* _AIM OF THE TASK_:
What is the number of lines below that include "isBoulder"? Give that number alone.

--- SUPPLIED RECORDS Enclosed Below ---

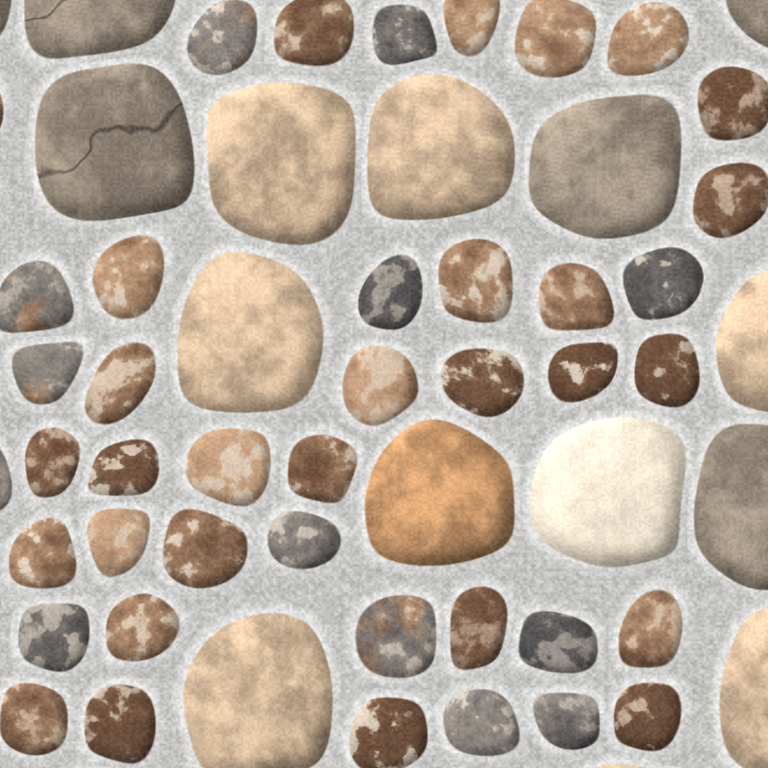
Write a three.js fragment shader that draws this texture.

```glsl
// River stones set in pale speckled grout: boulders and pebbles on a split grid.
// A power diagram gives each stone its cell, a smooth minimum rounds its corners,
// and layered noise adds mottling, pale flecks and grain under upper left light.
varying vec2 vUv;

const float GRID = 4.4;

float hash(vec2 p) {
  return fract(sin(dot(p, vec2(127.1, 311.7))) * 43758.5453);
}

float noise(vec2 p) {
  vec2 i = floor(p), f = fract(p);
  f = f * f * (3.0 - 2.0 * f);
  return mix(mix(hash(i), hash(i + vec2(1.0, 0.0)), f.x),
             mix(hash(i + vec2(0.0, 1.0)), hash(i + 1.0), f.x), f.y);
}

float fbm(vec2 p) {
  float sum = 0.0, amp = 0.533;
  for (int i = 0; i < 4; i++) {
    sum += amp * noise(p);
    p = mat2(1.6, 1.2, -1.2, 1.6) * p + 7.3;
    amp *= 0.5;
  }
  return sum;
}

// Boulders get likelier toward the lower right
bool isBoulder(vec2 cell) {
  return hash(cell + 3.7) < 0.53 + 0.4 * (cell.x - cell.y) / GRID;
}

// Centre (xy) and weight radius (z) of a stone; pebbles sit four to a cell
vec3 stoneSite(vec2 cell, float sub, bool boulder) {
  vec2 seed = cell * 4.0 + sub * 1.37;
  vec2 jitter = vec2(hash(seed), hash(seed + 19.1)) - 0.5;
  vec2 quarter = 0.25 + 0.5 * vec2(mod(sub, 2.0), floor(sub / 2.0));
  vec2 spot = boulder ? 0.5 + 0.3 * jitter : quarter + 0.17 * jitter;
  return vec3((cell + spot) / GRID, boulder ? 0.1 : 0.05 + 0.01 * hash(seed + 5.3));
}

float power(vec2 p, vec3 site) {
  vec2 d = p - site.xy;
  return dot(d, d) - site.z * site.z;
}

vec3 boulderColor(vec2 p, vec2 rel, float id) {
  float pick = hash(vec2(id, 2.3));
  vec3 base = vec3(0.79, 0.69, 0.58);
  if (pick < 0.16) base = vec3(0.95, 0.90, 0.82);
  else if (pick > 0.86) base = vec3(0.78, 0.59, 0.42);
  else if (pick > 0.5) base = vec3(0.59, 0.54, 0.48);
  float mottle = 0.5 * fbm(p * 13.0 + id) + 0.5 * fbm(p * 42.0 + id);
  float depth = pick < 0.16 ? 0.05 : 0.15;
  vec3 color = base * (1.0 + depth * (2.0 * smoothstep(0.3, 0.7, mottle) - 1.0));
  // Occasional crack across grey boulders
  if (pick > 0.7 && pick < 0.86) {
    float crack = abs(rel.y - 0.35 * rel.x - 0.07 * (fbm(p * 14.0) - 0.5));
    color *= 1.0 - 0.35 * (1.0 - smoothstep(0.0, 0.004, crack));
  }
  return color;
}

vec3 pebbleColor(vec2 p, float id) {
  float pick = hash(vec2(id, 4.1));
  float speckle = fbm(p * 55.0 + id);
  float patches = fbm(p * 20.0 + id);
  float tone = smoothstep(0.2, 0.8, 0.5 * (speckle + patches) + 0.5 * hash(vec2(id, 8.2)) - 0.25);
  vec3 brown = mix(vec3(0.41, 0.30, 0.23), vec3(0.76, 0.62, 0.50), tone);
  vec3 slate = mix(vec3(0.32, 0.31, 0.31), vec3(0.57, 0.54, 0.51), tone);
  vec3 color = mix(brown, slate, smoothstep(0.62, 0.68, pick + 0.3 * (patches - 0.5)));
  float flecks = smoothstep(0.53, 0.63, 0.65 * speckle + 0.35 * patches);
  return mix(color, vec3(0.87, 0.83, 0.77), flecks * (0.3 + 0.55 * hash(vec2(id, 6.6))));
}

void main() {
  vec2 p = vUv + 0.022 * (vec2(noise(vUv * 9.0), noise(vUv * 9.0 + 40.0)) - 0.5);

  // Find the stone that owns this point
  vec2 here = floor(p * GRID), home = here;
  vec3 own = vec3(0.0);
  float best = 100.0, ownSub = 0.0;
  for (int n = 0; n < 36; n++) {
    float k = float(n), sub = mod(k, 4.0), c = floor(k / 4.0);
    vec2 cell = here + vec2(mod(c, 3.0), floor(c / 3.0)) - 1.0;
    bool big = isBoulder(cell);
    if (big && sub > 0.5) continue;
    vec3 site = stoneSite(cell, sub, big);
    float d = power(p, site);
    if (d < best) { best = d; own = site; home = cell; ownSub = sub; }
  }
  bool boulder = isBoulder(home);
  float id = 50.0 * hash(home * 1.7 + ownSub * 0.31);
  vec2 rel = p - own.xy;

  // Rounded distance to the cell borders, and to an ellipse for pebbles
  float round = boulder ? 0.015 : 0.007, sum = 0.0;
  for (int n = 0; n < 36; n++) {
    float k = float(n), sub = mod(k, 4.0), c = floor(k / 4.0);
    vec2 cell = home + vec2(mod(c, 3.0), floor(c / 3.0)) - 1.0;
    bool big = isBoulder(cell);
    if (big && sub > 0.5) continue;
    vec3 site = stoneSite(cell, sub, big);
    float gap = length(site.xy - own.xy);
    if (gap > 0.001) sum += exp(-(power(p, site) - best) / (2.0 * gap * round));
  }
  if (!boulder) {
    float a = 0.6 + 1.8 * (hash(vec2(id, 1.1)) - 0.5);
    vec2 axes = vec2(0.068, 0.05 + 0.012 * hash(vec2(id, 3.3)));
    vec2 q = mat2(cos(a), -sin(a), sin(a), cos(a)) * rel;
    sum += exp(-(1.0 - length(q / axes)) * axes.y / round);
  }
  float edge = -round * log(sum + 1e-9) - 0.008;

  // Stone surface, darker on the rim away from the light
  float side = dot(rel / (length(rel) + 0.001), vec2(0.6, -0.8));
  float grain = noise(vUv * 330.0) - 0.5;
  vec3 stone = boulder ? boulderColor(p, rel, id) : pebbleColor(p, id);
  float rim = 1.0 - smoothstep(0.0, boulder ? 0.04 : 0.024, edge);
  stone *= 1.04 - rim * rim * (0.16 + 0.24 * side) - 0.07 * dot(rel, vec2(0.6, -0.8)) / own.z;
  stone += 0.09 * grain;

  // Grout, bright beside the stones and greyer in the channels
  float halo = smoothstep(-0.018, -0.001, edge);
  float tone = mix(0.77, 0.90, halo) - 0.1 * halo * max(side, 0.0);
  float sand = grain + 0.7 * (noise(vUv * 190.0 + 9.0) - 0.5);
  vec3 grout = vec3(1.0, 0.998, 0.99) * (tone + 0.13 * sand);

  gl_FragColor = vec4(mix(grout, stone, smoothstep(-0.0018, 0.0018, edge)), 1.0);
}
```
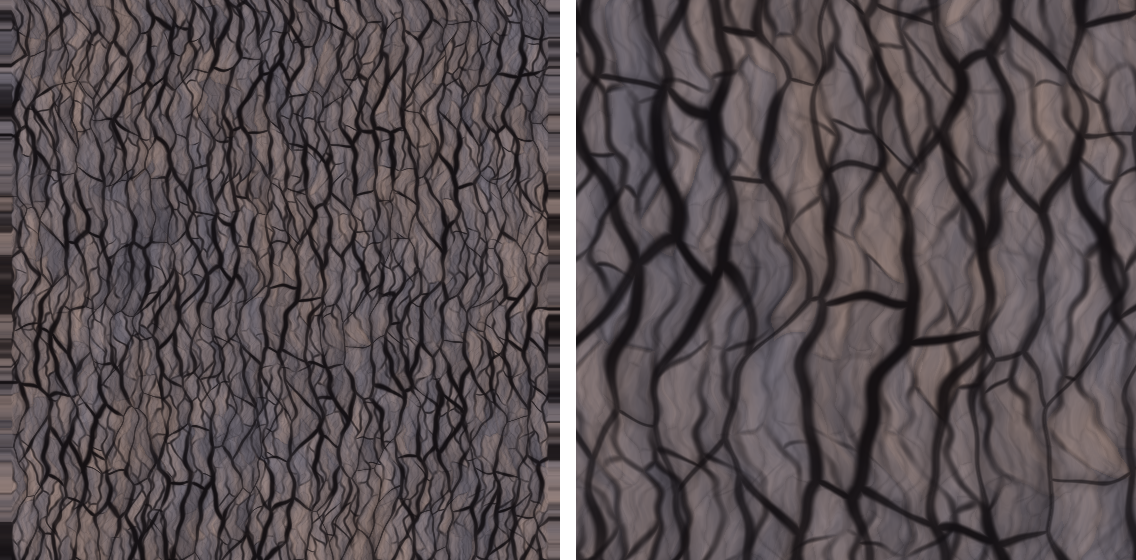
Left: the whole. Right: its middle third, enlarged.
Give the GLSL for this texture, as a WebGL 1 fragment shader.

```glsl
precision highp float;
uniform vec2 u_resolution;

const vec3 CREVICE = vec3(0.075, 0.060, 0.070);
const vec3 BARK = vec3(0.475, 0.430, 0.440);
const vec3 COOL = vec3(0.95, 1.00, 1.07);
const vec3 WARM = vec3(1.05, 1.00, 0.94);

vec2 hash2(vec2 cell) {
  vec2 k = vec2(dot(cell, vec2(127.1, 311.7)), dot(cell, vec2(269.5, 183.3)));
  return fract(sin(k) * 43758.55);
}

vec2 seedPoint(vec2 cell) {
  return mix(vec2(0.5), hash2(cell), vec2(0.74, 0.92));
}

// Layered, turned sines, roughly -1 to 1
float layeredSines(vec2 p) {
  float sum = 0.0;
  float weight = 0.6;
  for (int i = 0; i < 5; i++) {
    p += 0.9 * sin(p.yx * 0.7 + float(i) * 1.7);
    sum += weight * sin(p.x) * cos(p.y);
    p = mat2(0.88, 0.47, -0.47, 0.88) * p * 1.55 + 3.1;
    weight *= 0.68;
  }
  return sum;
}

// Bends straight cell walls into wandering ones
vec2 bend(vec2 p, float frequency, float strength) {
  for (int i = 0; i < 5; i++) {
    p += strength / frequency * sin(p.yx * frequency + vec2(1.3, 4.1) * float(i + 1));
    frequency *= 1.75;
  }
  return p;
}

// Cellular plates: x = wall distance in canvas units, y = plate id, zw = offset from seed
vec4 plates(vec2 p, vec2 density) {
  vec2 cell = floor(p * density);
  vec2 local = fract(p * density);
  vec2 nearest = vec2(0.0);
  vec2 owner = vec2(0.0);
  float best = 8.0;
  for (int y = -1; y <= 1; y++) {
    for (int x = -1; x <= 1; x++) {
      vec2 step2 = vec2(float(x), float(y));
      vec2 toSeed = step2 + seedPoint(cell + step2) - local;
      float d = dot(toSeed, toSeed);
      if (d < best) {
        best = d;
        nearest = toSeed;
        owner = cell + step2;
      }
    }
  }
  float wall = 1.0;
  for (int y = -2; y <= 2; y++) {
    for (int x = -2; x <= 2; x++) {
      vec2 step2 = vec2(float(x), float(y));
      vec2 toSeed = step2 + seedPoint(cell + step2) - local;
      vec2 across = toSeed - nearest;
      if (dot(across, across) > 0.0001) {
        vec2 normal = normalize(across);
        vec2 slope = normal * density;
        float steep = abs(slope.x) / length(slope);
        float d = dot(0.5 * (toSeed + nearest), normal) / length(slope);
        wall = min(wall, d * mix(1.9, 1.0, steep));
      }
    }
  }
  return vec4(wall, hash2(owner + 17.0).x, -nearest);
}

void main() {
  vec2 uv = gl_FragCoord.xy / u_resolution;
  // Side margins smear the outermost column
  uv.x = clamp(uv.x, 0.02, 0.98);

  vec2 p = bend(uv, 17.0, 0.20);
  vec2 chipP = bend(uv + 0.37, 31.0, 0.26);
  vec4 plate = plates(p, vec2(27.0, 10.5));
  vec4 chip = plates(chipP, vec2(46.0, 17.0));
  vec4 fibre = plates(bend(uv + 0.71, 60.0, 0.32), vec2(95.0, 24.0));

  // Broad patches, upright streaks and fine strokes
  float patches = layeredSines(uv * vec2(13.0, 8.0) + 2.0);
  float streaks = layeredSines(chipP * vec2(150.0, 32.0));
  float strokes = layeredSines(p * vec2(310.0, 80.0) + 2.0 * streaks);
  float tone = 0.96 + 0.20 * (plate.y - 0.5) + 0.16 * (chip.y - 0.5);
  tone += 0.10 * (fibre.y - 0.5) + 0.06 * patches + 0.10 * streaks + 0.06 * strokes;
  tone += 0.10 * dot(plate.zw, vec2(-0.7, 0.7));

  // Fine splits, then deep cracks of changing width
  float splitting = smoothstep(-0.5, 0.6, layeredSines(uv * vec2(38.0, 19.0) + 5.0));
  float opening = smoothstep(-0.7, 0.7, layeredSines(uv * vec2(29.0, 15.0)));
  float crackWidth = mix(0.0022, 0.0075, opening);
  tone -= 0.10 * (1.0 - smoothstep(0.0, 0.003, fibre.x));
  tone *= 1.0 - mix(0.15, 0.75, splitting) * (1.0 - smoothstep(0.0003, 0.0042, chip.x));
  tone *= mix(0.78, 1.0, smoothstep(0.0, 0.013, plate.x));
  tone *= mix(mix(0.45, 0.02, opening), 1.0, smoothstep(crackWidth * 0.25, crackWidth, plate.x));

  float warmth = clamp(0.5 + 0.4 * patches + 0.5 * (chip.y - 0.5) + 0.25 * streaks, 0.0, 1.0);
  vec3 colour = mix(CREVICE, BARK, clamp(tone, 0.0, 1.25)) * mix(COOL, WARM, warmth);
  gl_FragColor = vec4(colour, 1.0);
}
```
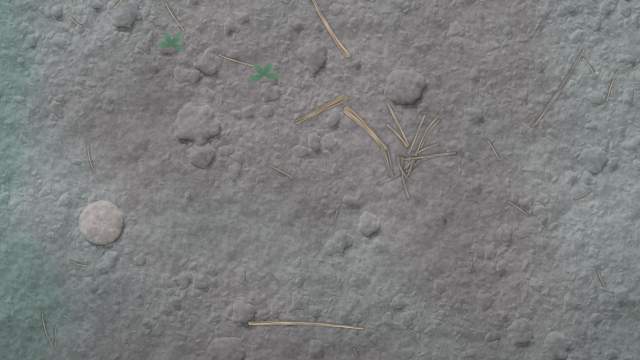
Write a Shadertoy shader that draws this texture.

```glsl
// Dry cloddy soil with straw litter, small seedlings and one pale stone.

const vec2 LIGHT = vec2(-0.45, 0.89);
const float SOFT = 0.0025;
const vec2 STONE = vec2(0.282, 0.38);
const vec3 WARM_SOIL = vec3(0.482, 0.468, 0.474);
const vec3 COOL_SOIL = vec3(0.5, 0.523, 0.521);
const vec3 TEAL = vec3(0.43, 0.515, 0.492);
const vec3 STRAW = vec3(0.68, 0.61, 0.52);
const vec3 GREY_STRAW = vec3(0.51, 0.49, 0.47);
const vec3 LEAF = vec3(0.35, 0.52, 0.40);

vec2 hash2(vec2 p) {
    vec3 q = fract(vec3(p.xyx) * vec3(0.1031, 0.103, 0.0973));
    q += dot(q, q.yzx + 33.33);
    return fract((q.xx + q.yz) * q.zy);
}

float gradAt(vec2 cell, vec2 corner, vec2 f) {
    float a = 6.2832 * hash2(cell + corner + 71.0).x;
    return dot(vec2(cos(a), sin(a)), f - corner);
}

float gradientNoise(vec2 p) {
    vec2 i = floor(p), f = p - i;
    vec2 u = f * f * f * (f * (f * 6.0 - 15.0) + 10.0);
    float low = mix(gradAt(i, vec2(0, 0), f), gradAt(i, vec2(1, 0), f), u.x);
    float high = mix(gradAt(i, vec2(0, 1), f), gradAt(i, vec2(1, 1), f), u.x);
    return mix(low, high, u.y);
}

float fbm(vec2 p, int octaves) {
    float sum = 0.0, amp = 0.5;
    for (int i = 0; i < octaves; i++) {
        sum += amp * gradientNoise(p);
        p = mat2(1.6, 1.2, -1.2, 1.6) * p + 9.1;
        amp *= 0.5;
    }
    return sum;
}

// Clods gather in the upper part and along a low band
float clodDensity(vec2 p) {
    float band = exp(-pow((p.y - 0.14) / 0.07, 2.0));
    return 0.14 + 0.28 * smoothstep(0.55, 0.8, p.y) + 0.35 * band
         + 0.15 * smoothstep(0.9, 1.5, p.x) + 0.6 * gradientNoise(p * 4.0);
}

float dome(vec2 p, vec2 centre, float radius) {
    vec2 d = (p - centre) / radius;
    return 0.7 * radius * sqrt(max(0.0, 1.0 - dot(d, d)));
}

float clodLayer(vec2 p, float scale, float share, float seed) {
    vec2 cell = floor(p * scale);
    float h = 0.0;
    for (int k = 0; k < 9; k++) {
        vec2 id = cell + vec2(k % 3 - 1, k / 3 - 1);
        vec2 r = hash2(id + seed), jitter = hash2(id + seed + 40.0);
        vec2 centre = (id + 0.2 + 0.6 * jitter) / scale;
        if (r.x < share * clodDensity(centre))
            h = max(h, dome(p, centre, mix(0.18, 0.46, r.y * r.y) / scale));
    }
    return h;
}

float soilHeight(vec2 p) {
    vec2 w = p + 0.036 * vec2(fbm(p * 19.0, 3), fbm(p * 19.0 + 50.0, 3));
    float h = clodLayer(w, 10.0, 0.4, 3.0);
    h = max(h, clodLayer(w, 21.0, 0.9, 17.0));
    h = max(h, clodLayer(w, 45.0, 1.4, 29.0));
    h = max(h, dome(w, vec2(0.544, 0.653), 0.06));
    h = max(h, dome(w, vec2(1.127, 0.757), 0.053));
    h = max(h, dome(p, STONE, 0.062));
    return h + 0.03 * fbm(p * 14.0, 5);
}

// Bent tapering stalk with a soft shadow and lengthwise fibres
void drawStraw(inout vec3 col, vec2 p, vec2 a, vec2 b, float width, float bend, vec3 tint) {
    vec2 axis = b - a;
    float len = length(axis);
    vec2 dir = axis / len, q = p - a;
    float along = dot(q, dir), t = clamp(along / len, 0.0, 1.0);
    float side = dot(q, vec2(-dir.y, dir.x)) - bend * len * sin(3.1416 * t);
    float d = length(vec2(along - t * len, side)) - width * (1.0 - 0.5 * t);
    col *= 1.0 - 0.16 * smoothstep(0.008, 0.0, d);
    float fibre = gradientNoise(vec2(along * 25.0, side * 260.0));
    float shade = 0.97 + 0.4 * fibre - 0.1 * side / width;
    col = mix(col, tint * shade, 0.9 * smoothstep(SOFT, -SOFT * 0.4, d));
}

void drawSeedling(inout vec3 col, vec2 p, vec2 root, float size, float turn) {
    for (int i = 0; i < 4; i++) {
        float a = turn + float(i) * 1.15;
        vec2 dir = vec2(cos(a), sin(a)), q = (p - root) / size;
        float x = dot(q, dir), y = dot(q, vec2(-dir.y, dir.x));
        float t = clamp(x, 0.0, 1.0);
        float d = (length(vec2(x - t, y)) - 0.2 * sin(3.1416 * t)) * size;
        col = mix(col, LEAF * (0.8 + 0.3 * t), 0.85 * smoothstep(SOFT, -SOFT, d));
    }
}

void mainImage(out vec4 fragColor, in vec2 fragCoord) {
    vec2 p = fragCoord / iResolution.y;
    float wide = iResolution.x / iResolution.y;

    // Soil tint in broad patches, cooler towards the borders
    float edge = min(p.x, wide - p.x) + 0.3 * gradientNoise(p * 2.5);
    float cool = smoothstep(-0.1, 0.25, fbm(p * 2.2 + 4.0, 3)) * 0.6;
    vec3 col = mix(WARM_SOIL, COOL_SOIL, max(cool, smoothstep(0.5, 0.1, edge)));
    col = mix(col, TEAL, 0.85 * smoothstep(0.17, 0.0, p.x + 0.2 * gradientNoise(p * 4.0)));
    col *= 1.02 - 0.14 * smoothstep(0.4, 0.0, p.y) + 0.25 * fbm(p * 3.5, 3);

    // Stone tint, relief light, cast shadow and grain
    float stone = smoothstep(0.064, 0.056, length(p - STONE));
    col = mix(col, vec3(0.6, 0.58, 0.57), stone);
    float h = soilHeight(p);
    float slope = (soilHeight(p - LIGHT * 0.0025) - soilHeight(p + LIGHT * 0.0025)) / 0.005;
    float shadow = smoothstep(0.003, 0.024, soilHeight(p + LIGHT * 0.016) - h);
    col *= 1.015 + 0.25 * slope / (1.0 + abs(slope)) - 0.3 * shadow;
    col *= 1.0 + 0.22 * fbm(p * 65.0, 3);

    // Scattered litter
    for (int i = 0; i < 22; i++) {
        vec2 r = hash2(vec2(i, 5)), s = hash2(vec2(i, 11));
        vec2 a = r * vec2(wide, 1.0);
        float turn = 6.2832 * s.x;
        vec2 b = a + mix(0.02, 0.1, s.y * s.y) * vec2(cos(turn), sin(turn));
        drawStraw(col, p, a, b, 0.0018, 0.12 * (r.x - 0.5), mix(GREY_STRAW, STRAW, r.y));
    }

    // Tangled tuft, then the large stalks
    for (int i = 0; i < 13; i++) {
        vec2 r = hash2(vec2(i, 23)), s = hash2(vec2(i, 31));
        float turn = float(i) * 0.571 + r.x;
        vec2 a = vec2(1.135, 0.58) + 0.06 * (s - 0.5);
        vec2 b = a + mix(0.06, 0.15, r.y) * vec2(cos(turn), sin(turn));
        drawStraw(col, p, a, b, 0.0035, 0.2 * (s.x - 0.5), mix(GREY_STRAW, STRAW, s.y));
    }
    drawStraw(col, p, vec2(0.965, 0.847), vec2(0.865, 1.01), 0.006, 0.03, STRAW);
    drawStraw(col, p, vec2(0.956, 0.727), vec2(0.826, 0.66), 0.01, 0.0, STRAW * 0.85);
    drawStraw(col, p, vec2(1.069, 0.588), vec2(1.088, 0.514), 0.011, 0.0, GREY_STRAW);
    drawStraw(col, p, vec2(0.965, 0.694), vec2(1.069, 0.588), 0.01, 0.03, STRAW * 0.95);
    drawStraw(col, p, vec2(1.481, 0.653), vec2(1.62, 0.861), 0.006, -0.03, GREY_STRAW);
    drawStraw(col, p, vec2(0.694, 0.102), vec2(1.007, 0.088), 0.004, 0.02, STRAW);

    drawSeedling(col, p, vec2(0.475, 0.875), 0.042, -0.3);
    drawSeedling(col, p, vec2(0.734, 0.79), 0.045, 0.0);
    fragColor = vec4(col, 1.0);
}
```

--- End of Enclosed SUPPLIED RECORDS ---

* _THE ANSWER_:
4